As your Councilwoman, I would be a strong advocate for protecting the Mulliganâ€™s Island property from ill-conceived commercial development and work with you on issues that affect the quality of life in our neighborhoods. You have seen what I can accomplish when I am motivated by the best interests of the community and have the support of my neighbors. You also know that my commitment to protecting our homes and neighborhoods is unwavering and holding a position on the City Council would enable me to have a stronger voice in the City and to keep the concerns of Ward 6 in the forefront.
In order to campaign effectively and maintain the integrity of Save Cranstonâ€™s Open Space, I will be stepping down as President during the election season. Lori Chartier will be acting as President of Save Cranstonâ€™s Open Space until after the election, at which time the outcome of my campaign will be decided. I understand that this will be an uphill battle, but so was stopping the big-box development at Mulliganâ€™s Island and a city-owned ballfield; yet, together we were able to accomplish that. I am confident that I am the best person to represent Ward 6 and ask you to remember my commitment to you and know that you can count on me to work diligently to serve as your voice in City Council. I have earned your trust and will work to maintain that trust because it means a great deal to me.
If you are interested in assisting me in anyway or would like to be added to my official campaign e-mail list, please contact me at email@example.com.
Independent for Ward 6
The Projo reports that $35 million has been cut from the state budget that had been proposed to fund open space and clean water projects. Apparently the house finance committee does not see the logic of funding environmental health, even when that funding is matched 50-50 from the federal government and is slated for an increase this year. From the Projo:

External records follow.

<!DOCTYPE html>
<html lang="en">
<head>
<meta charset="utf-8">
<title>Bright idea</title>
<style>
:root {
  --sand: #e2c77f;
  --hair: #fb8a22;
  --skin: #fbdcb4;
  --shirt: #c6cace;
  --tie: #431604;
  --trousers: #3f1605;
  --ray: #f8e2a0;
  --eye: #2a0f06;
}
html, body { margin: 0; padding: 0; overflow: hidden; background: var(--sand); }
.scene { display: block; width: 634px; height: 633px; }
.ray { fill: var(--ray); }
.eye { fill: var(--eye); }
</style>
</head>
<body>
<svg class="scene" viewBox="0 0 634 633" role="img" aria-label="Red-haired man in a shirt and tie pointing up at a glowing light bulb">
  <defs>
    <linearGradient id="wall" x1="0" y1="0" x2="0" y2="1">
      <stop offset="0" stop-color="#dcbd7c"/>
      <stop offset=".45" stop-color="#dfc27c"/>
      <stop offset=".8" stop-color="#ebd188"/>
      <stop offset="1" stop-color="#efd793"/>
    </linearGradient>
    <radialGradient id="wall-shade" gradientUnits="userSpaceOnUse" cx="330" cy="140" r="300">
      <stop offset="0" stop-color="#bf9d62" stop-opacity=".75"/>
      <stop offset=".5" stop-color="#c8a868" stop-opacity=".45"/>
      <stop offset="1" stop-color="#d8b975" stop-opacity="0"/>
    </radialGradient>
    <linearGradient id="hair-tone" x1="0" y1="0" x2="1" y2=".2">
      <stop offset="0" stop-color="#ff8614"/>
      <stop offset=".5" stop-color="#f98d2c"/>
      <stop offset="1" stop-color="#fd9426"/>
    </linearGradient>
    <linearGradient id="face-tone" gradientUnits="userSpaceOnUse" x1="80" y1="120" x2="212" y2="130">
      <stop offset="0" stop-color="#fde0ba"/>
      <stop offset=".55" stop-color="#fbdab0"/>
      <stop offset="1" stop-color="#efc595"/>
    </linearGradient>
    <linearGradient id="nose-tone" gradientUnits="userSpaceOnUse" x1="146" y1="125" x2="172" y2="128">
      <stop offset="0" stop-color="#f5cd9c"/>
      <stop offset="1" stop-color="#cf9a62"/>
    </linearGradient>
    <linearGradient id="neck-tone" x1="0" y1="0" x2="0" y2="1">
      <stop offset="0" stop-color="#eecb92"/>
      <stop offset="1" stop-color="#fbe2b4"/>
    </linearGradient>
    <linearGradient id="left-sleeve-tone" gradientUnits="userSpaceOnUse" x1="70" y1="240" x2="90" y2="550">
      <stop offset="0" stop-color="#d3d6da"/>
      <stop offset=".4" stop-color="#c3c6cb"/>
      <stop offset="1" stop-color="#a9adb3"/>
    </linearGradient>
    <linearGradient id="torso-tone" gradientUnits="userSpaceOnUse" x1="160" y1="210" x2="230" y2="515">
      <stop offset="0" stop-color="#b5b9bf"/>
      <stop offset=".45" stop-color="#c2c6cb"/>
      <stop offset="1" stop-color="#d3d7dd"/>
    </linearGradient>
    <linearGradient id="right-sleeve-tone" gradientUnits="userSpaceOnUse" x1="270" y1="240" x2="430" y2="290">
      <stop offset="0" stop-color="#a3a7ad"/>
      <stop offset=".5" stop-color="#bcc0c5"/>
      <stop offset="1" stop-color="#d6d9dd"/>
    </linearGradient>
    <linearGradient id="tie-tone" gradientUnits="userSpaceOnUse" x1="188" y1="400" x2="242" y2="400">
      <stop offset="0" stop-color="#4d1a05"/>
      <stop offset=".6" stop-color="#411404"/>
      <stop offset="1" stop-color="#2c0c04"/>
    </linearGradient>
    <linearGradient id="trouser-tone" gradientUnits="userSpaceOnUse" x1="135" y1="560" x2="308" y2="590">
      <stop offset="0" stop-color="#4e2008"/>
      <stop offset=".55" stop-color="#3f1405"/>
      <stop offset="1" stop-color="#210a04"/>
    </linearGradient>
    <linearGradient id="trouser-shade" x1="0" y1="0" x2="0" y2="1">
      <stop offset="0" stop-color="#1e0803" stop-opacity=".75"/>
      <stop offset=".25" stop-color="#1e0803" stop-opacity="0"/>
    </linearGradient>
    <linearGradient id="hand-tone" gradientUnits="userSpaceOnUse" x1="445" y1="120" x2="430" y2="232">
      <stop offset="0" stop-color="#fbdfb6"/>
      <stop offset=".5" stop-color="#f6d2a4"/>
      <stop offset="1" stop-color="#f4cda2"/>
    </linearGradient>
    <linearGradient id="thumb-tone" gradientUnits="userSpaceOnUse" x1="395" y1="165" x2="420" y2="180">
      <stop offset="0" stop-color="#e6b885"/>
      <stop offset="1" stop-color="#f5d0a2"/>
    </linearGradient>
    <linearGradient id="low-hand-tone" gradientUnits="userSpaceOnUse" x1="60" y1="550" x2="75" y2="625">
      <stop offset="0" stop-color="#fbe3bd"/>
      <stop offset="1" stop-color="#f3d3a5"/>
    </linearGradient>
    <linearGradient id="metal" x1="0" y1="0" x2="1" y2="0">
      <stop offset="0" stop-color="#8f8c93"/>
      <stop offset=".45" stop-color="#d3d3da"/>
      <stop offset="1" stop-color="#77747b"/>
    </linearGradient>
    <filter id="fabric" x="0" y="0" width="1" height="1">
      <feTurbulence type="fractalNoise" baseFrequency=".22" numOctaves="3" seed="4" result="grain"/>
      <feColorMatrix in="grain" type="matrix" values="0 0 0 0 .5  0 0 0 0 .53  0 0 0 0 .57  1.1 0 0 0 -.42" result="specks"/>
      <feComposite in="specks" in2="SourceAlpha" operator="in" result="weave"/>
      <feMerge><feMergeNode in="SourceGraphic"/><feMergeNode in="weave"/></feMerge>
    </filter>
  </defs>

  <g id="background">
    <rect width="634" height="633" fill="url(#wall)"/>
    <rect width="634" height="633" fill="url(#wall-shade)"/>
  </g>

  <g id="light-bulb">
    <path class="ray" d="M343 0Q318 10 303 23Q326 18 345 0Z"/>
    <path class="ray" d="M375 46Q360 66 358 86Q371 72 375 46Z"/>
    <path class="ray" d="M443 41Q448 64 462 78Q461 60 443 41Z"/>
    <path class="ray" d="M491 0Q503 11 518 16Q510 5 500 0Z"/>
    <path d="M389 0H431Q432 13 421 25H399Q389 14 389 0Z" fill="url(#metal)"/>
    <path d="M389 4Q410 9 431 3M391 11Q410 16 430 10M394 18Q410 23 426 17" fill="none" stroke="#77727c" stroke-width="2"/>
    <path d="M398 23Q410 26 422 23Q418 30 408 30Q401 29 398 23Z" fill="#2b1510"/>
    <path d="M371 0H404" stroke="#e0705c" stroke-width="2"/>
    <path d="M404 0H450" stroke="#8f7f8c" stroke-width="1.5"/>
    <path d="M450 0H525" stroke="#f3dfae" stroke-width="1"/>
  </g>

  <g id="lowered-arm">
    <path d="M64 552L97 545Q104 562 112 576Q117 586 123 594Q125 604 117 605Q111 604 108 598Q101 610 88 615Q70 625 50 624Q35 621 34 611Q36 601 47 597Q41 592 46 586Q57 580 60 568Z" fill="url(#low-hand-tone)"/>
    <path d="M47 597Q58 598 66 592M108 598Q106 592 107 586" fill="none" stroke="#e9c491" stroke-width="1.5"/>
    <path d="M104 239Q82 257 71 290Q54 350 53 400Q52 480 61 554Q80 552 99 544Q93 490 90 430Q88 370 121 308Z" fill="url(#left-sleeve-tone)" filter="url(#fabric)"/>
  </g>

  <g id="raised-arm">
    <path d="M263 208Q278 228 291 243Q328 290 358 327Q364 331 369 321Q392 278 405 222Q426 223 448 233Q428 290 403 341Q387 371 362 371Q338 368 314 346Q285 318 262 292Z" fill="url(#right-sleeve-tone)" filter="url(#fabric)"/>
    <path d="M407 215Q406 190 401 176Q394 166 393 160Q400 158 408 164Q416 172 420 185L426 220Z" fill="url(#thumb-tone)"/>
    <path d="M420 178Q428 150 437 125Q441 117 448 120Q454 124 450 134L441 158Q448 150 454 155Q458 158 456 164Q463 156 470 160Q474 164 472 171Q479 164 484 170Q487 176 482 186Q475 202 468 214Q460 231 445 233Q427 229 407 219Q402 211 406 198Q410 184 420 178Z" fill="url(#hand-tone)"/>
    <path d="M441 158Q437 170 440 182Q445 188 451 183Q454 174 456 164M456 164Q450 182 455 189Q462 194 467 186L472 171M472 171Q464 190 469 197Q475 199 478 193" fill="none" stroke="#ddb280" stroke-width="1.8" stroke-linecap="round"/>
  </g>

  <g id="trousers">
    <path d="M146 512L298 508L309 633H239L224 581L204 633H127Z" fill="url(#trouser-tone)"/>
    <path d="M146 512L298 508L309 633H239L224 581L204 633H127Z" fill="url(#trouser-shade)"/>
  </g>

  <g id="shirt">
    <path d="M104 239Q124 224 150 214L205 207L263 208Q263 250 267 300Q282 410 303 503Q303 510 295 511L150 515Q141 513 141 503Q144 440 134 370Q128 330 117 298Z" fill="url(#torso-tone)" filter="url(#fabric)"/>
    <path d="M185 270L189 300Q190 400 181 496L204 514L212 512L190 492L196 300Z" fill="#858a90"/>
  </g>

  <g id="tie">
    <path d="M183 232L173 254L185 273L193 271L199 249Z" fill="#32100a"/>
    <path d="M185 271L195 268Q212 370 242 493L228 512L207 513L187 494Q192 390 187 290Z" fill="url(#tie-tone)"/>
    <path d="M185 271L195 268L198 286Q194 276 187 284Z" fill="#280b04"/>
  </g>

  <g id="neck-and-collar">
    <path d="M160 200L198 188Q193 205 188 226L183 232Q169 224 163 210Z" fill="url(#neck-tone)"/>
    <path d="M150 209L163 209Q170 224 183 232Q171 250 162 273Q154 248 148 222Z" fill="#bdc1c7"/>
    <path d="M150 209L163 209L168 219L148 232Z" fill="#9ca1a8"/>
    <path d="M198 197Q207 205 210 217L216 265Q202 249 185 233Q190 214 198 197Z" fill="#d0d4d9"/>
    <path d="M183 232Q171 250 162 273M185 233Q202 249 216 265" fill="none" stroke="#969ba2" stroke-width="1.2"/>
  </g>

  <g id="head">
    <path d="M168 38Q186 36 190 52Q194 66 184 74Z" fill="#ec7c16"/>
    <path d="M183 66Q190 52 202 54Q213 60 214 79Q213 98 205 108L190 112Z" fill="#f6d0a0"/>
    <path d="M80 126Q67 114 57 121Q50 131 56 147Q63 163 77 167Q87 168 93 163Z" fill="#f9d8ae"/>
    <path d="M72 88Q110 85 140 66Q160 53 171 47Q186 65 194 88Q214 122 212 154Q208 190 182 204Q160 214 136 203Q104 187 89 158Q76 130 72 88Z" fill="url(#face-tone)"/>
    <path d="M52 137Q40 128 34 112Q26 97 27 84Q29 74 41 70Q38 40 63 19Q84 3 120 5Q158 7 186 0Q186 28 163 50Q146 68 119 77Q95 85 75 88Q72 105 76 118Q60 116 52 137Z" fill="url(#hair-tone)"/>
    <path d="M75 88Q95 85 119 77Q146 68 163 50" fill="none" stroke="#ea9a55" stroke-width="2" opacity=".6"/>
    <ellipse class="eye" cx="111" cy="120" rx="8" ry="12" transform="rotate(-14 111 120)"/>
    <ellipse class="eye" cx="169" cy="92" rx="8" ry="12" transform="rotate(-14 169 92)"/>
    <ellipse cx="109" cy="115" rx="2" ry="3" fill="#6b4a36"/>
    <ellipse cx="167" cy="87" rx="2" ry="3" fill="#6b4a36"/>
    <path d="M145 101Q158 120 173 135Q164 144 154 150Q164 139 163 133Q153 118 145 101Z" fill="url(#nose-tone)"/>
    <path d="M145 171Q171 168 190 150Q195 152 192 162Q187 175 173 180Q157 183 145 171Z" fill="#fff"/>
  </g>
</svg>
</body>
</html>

PROVIDENCE â€” Whenever clean water and open space bond issues go before Rhode Island voters, they generally pass by wide margins. But voters probably wonâ€™t get an opportunity to express their opinion on some $35 million in bonds proposed by Governor Carcieri this year, because the House Finance Committee revealed yesterday it cut the bonds from the state budget.
The cuts will cause the loss of millions more dollars for clean water and open space because the state bonds are used to attract funding from the federal government and other sources. The impact will probably be felt most at the municipal level because much of the money was targeted for local pollution-reduction efforts.
Environmental leaders reacted with anger and disappointment, mixed with some appreciation of the stateâ€™s financial woes.
â€œWe could be repeating history,â€? said outgoing Save the Bay executive director Curt Spalding. â€œThis is how the Bay got so polluted in the first place.â€? [full text]